Pushing through this period of upheaval allowed MUNA to turn out their most vulnerable work yet, without straying too far from what they do best – scintillating sad bangers with euphoric, punch-the-air melodies. After all, music has always been about more for the band, who have known each other since college, than just momentary highs. “What ultimately keeps us together is knowing that someone’s going to hear each one of these songs and use it to make a change they need in their life,” Maskin said in a press statement about the new album. “I think that we made decisions when we were first starting as a band that changed our lives,” she elaborates when I ask if they have always felt this responsibility as a queer band. “You make these tiny little decisions because we [were] just trying to figure things out, and they become so much bigger than ourselves,” she adds. “It’s always allowed us to have a real sense of purpose and to allow our egos to the side.”

When MUNA started out, they deliberated if they even wanted to be an out band. “I do think that we look back on the climate around being out in 2014 versus now, and we’re kind of in awe of how much has changed. And we feel very grateful to be a band that started around that time, because we also feel very aware of all of our queer elders who came before us,” Gavin says. “I simultaneously feel like we have a really, really long way to go.” 

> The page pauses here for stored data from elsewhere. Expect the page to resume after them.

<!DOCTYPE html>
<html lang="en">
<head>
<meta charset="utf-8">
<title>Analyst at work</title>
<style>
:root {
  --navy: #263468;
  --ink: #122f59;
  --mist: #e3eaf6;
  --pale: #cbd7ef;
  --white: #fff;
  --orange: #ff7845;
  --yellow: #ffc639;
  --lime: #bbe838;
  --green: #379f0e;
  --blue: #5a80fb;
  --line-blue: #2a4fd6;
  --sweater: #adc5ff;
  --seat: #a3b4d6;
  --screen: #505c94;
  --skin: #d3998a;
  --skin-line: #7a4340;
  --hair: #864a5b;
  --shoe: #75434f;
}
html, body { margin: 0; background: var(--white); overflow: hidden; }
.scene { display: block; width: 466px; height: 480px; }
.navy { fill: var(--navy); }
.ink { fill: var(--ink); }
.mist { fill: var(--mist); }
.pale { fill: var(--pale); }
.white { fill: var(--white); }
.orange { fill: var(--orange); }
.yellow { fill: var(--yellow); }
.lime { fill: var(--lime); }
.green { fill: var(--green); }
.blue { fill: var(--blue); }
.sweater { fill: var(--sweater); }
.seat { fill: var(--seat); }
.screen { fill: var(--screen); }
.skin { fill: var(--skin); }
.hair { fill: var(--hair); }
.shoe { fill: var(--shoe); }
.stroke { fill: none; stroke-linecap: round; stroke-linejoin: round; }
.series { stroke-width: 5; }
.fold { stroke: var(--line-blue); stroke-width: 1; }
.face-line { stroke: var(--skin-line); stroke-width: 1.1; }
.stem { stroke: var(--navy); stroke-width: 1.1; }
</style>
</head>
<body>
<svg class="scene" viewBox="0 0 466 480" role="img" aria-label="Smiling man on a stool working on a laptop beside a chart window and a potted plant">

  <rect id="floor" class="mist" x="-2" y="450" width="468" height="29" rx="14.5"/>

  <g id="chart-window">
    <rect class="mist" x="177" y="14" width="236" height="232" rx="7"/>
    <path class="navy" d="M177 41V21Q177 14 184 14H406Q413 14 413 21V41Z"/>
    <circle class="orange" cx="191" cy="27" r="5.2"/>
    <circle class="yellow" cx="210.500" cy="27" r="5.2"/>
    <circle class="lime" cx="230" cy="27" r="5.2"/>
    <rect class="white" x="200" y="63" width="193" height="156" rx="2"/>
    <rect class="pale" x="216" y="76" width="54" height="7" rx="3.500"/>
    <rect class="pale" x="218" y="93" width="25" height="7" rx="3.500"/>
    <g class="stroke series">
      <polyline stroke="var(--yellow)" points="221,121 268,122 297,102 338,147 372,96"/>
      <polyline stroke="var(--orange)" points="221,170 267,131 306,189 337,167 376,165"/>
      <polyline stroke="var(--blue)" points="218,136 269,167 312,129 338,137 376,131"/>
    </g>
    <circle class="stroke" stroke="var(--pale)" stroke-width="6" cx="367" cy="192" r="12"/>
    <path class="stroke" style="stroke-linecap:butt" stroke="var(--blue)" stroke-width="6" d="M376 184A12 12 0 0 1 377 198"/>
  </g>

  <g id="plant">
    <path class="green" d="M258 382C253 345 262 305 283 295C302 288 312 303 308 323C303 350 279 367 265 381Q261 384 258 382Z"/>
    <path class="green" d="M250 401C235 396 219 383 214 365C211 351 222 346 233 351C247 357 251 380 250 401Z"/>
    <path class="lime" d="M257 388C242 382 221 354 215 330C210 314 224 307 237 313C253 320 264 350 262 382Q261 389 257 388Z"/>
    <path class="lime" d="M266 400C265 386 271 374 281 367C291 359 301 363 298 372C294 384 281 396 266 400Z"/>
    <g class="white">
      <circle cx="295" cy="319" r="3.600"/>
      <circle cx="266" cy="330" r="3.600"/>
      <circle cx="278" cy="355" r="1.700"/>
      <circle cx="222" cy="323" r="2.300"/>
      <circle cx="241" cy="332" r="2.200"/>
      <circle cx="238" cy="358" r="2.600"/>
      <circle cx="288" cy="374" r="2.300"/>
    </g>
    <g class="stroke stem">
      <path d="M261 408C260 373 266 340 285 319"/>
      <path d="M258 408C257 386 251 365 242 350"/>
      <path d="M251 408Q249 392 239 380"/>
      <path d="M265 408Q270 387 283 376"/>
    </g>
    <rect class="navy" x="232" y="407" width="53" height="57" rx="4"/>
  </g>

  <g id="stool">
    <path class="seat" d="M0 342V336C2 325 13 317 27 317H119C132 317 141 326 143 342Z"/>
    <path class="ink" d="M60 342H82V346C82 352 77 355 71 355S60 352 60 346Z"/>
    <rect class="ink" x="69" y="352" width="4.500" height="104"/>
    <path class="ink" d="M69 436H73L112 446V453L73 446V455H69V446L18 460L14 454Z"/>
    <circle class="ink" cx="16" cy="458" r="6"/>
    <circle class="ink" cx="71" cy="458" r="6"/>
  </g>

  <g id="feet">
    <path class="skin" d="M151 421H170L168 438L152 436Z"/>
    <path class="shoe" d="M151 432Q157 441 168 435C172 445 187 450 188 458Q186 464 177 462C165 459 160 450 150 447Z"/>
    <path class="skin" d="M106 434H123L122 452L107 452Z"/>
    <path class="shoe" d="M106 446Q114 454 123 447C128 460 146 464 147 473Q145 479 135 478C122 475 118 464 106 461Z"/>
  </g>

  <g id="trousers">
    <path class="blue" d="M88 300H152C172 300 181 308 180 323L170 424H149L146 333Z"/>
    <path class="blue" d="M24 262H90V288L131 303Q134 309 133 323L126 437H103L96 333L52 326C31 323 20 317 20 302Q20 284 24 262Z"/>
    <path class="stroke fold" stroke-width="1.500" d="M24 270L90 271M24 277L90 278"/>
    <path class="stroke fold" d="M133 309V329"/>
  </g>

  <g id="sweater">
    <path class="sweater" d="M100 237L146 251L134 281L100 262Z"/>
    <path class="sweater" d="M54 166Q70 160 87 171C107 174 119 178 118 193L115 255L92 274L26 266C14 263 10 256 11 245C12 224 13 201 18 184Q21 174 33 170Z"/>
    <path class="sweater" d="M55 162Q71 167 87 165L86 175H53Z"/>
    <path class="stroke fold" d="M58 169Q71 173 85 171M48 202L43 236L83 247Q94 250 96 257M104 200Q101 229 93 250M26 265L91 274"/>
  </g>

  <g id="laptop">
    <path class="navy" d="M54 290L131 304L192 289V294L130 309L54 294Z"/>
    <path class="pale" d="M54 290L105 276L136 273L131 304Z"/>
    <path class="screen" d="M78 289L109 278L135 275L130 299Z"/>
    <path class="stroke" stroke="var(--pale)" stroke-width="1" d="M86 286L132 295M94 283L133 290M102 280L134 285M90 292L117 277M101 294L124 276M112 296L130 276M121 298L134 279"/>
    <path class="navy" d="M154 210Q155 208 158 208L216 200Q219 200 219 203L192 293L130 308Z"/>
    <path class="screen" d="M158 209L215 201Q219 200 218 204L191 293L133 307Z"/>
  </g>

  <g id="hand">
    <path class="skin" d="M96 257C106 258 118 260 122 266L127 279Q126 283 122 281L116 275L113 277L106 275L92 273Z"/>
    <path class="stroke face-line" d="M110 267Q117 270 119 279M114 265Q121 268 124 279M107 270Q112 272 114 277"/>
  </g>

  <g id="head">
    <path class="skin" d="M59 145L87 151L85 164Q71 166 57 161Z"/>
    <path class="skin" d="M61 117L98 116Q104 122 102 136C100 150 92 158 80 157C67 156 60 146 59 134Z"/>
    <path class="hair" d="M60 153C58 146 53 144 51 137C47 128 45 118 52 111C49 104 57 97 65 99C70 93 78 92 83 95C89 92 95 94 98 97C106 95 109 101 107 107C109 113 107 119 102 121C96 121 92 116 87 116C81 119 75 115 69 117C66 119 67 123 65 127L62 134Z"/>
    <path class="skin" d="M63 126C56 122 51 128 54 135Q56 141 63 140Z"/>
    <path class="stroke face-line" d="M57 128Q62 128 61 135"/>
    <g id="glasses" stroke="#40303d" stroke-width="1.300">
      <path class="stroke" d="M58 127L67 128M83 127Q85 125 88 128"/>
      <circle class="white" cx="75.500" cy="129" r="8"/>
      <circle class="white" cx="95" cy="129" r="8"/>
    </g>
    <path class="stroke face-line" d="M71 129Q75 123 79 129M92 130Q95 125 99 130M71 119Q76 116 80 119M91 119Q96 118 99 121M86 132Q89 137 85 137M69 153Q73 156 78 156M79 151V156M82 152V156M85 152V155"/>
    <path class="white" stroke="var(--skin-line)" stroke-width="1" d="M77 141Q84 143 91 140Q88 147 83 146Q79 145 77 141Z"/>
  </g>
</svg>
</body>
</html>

Their decision to not only be out but to embrace queerness as central to their identity as a band has proven to be life-changing to fans. “We are privy to so many lovely stories from people who’ve been touched by the music,” McPherson says. Whether it’s inspiring people to come out or work through a mental health crisis, this tangible impact is the “guiding force” for MUNA. Take ‘Silk Chiffon’, their hit single with Bridgers, which they described as “a song for kids to have their first gay kiss to”. The idea of being able to soundtrack to such a pivotal coming-of-age moment draws a strong resemblance to the crucial role that music plays in Netflix’s young adult queer drama Heartstopper, which, as it turns out, the band are huge fans of. “Oh my God, I fucking love that show,” Maskin says. “My girlfriend and I wept the whole time.” And surely MUNA would have been the perfect choice for a sync? “I’m upset that we weren’t to be honest,” Maskin adds. “If we’re not in this next season, I’m gonna riot, because it is one of my favourite shows.” 

Muna at SXSW 2022
MUNA, live at SXSW 2022. Photo: Sam Keeler

But while MUNA may appear to be thriving as they prepare for a US and UK headline tour this year, having supported the likes of Harry Styles and Kacey Musgraves in the past, their outward rise isn’t a reflection of the full picture. McPherson recently told Pitchfork that they were “still living on teachers’ salaries”, later posting to Twitter that some had labelled the comment “classist”. But with Little Simz recently cancelling her own US tour due to financial unviability, McPherson’s transparency feels pertinent. “It’s been especially interesting, with the rise of our names, I think people conflate that with economic success,” they say. “I completely echo what Little Simz said. And we can’t afford to do a lot of things as a band right now, even though we would desperately want to.” Gavin agrees: “I think that it’s really important to acknowledge that there are moments in a career as a musician where it helps so fucking much if you do have wealth privilege,” McPherson adds that working in music can sometimes feel like an unpaid internship. “I’m paying for my life with the money that I make from the MUNA stuff right now, and sometimes it gets a little tight in the old pockets.”

But MUNA are promising that their upcoming tour will be “the best show [fans have] ever seen”. They don’t know exactly what that will look like just yet, but they were recently told by Bridgers’ drummer, Marshall Vore, that they perform like they’re “playing a set on Mount Olympus”, which offers a taste of the divine scale they aspire to ascend to. Maskin does make one promise: “People are gonna be dropped to the floor.” Whether it’s in euphoria or anguish, we’ll have to wait and see. But knowing Muna, it’ll probably be a chaotic mix of both.

‘MUNA’ is out now. MUNA will play Bonnaroo 2023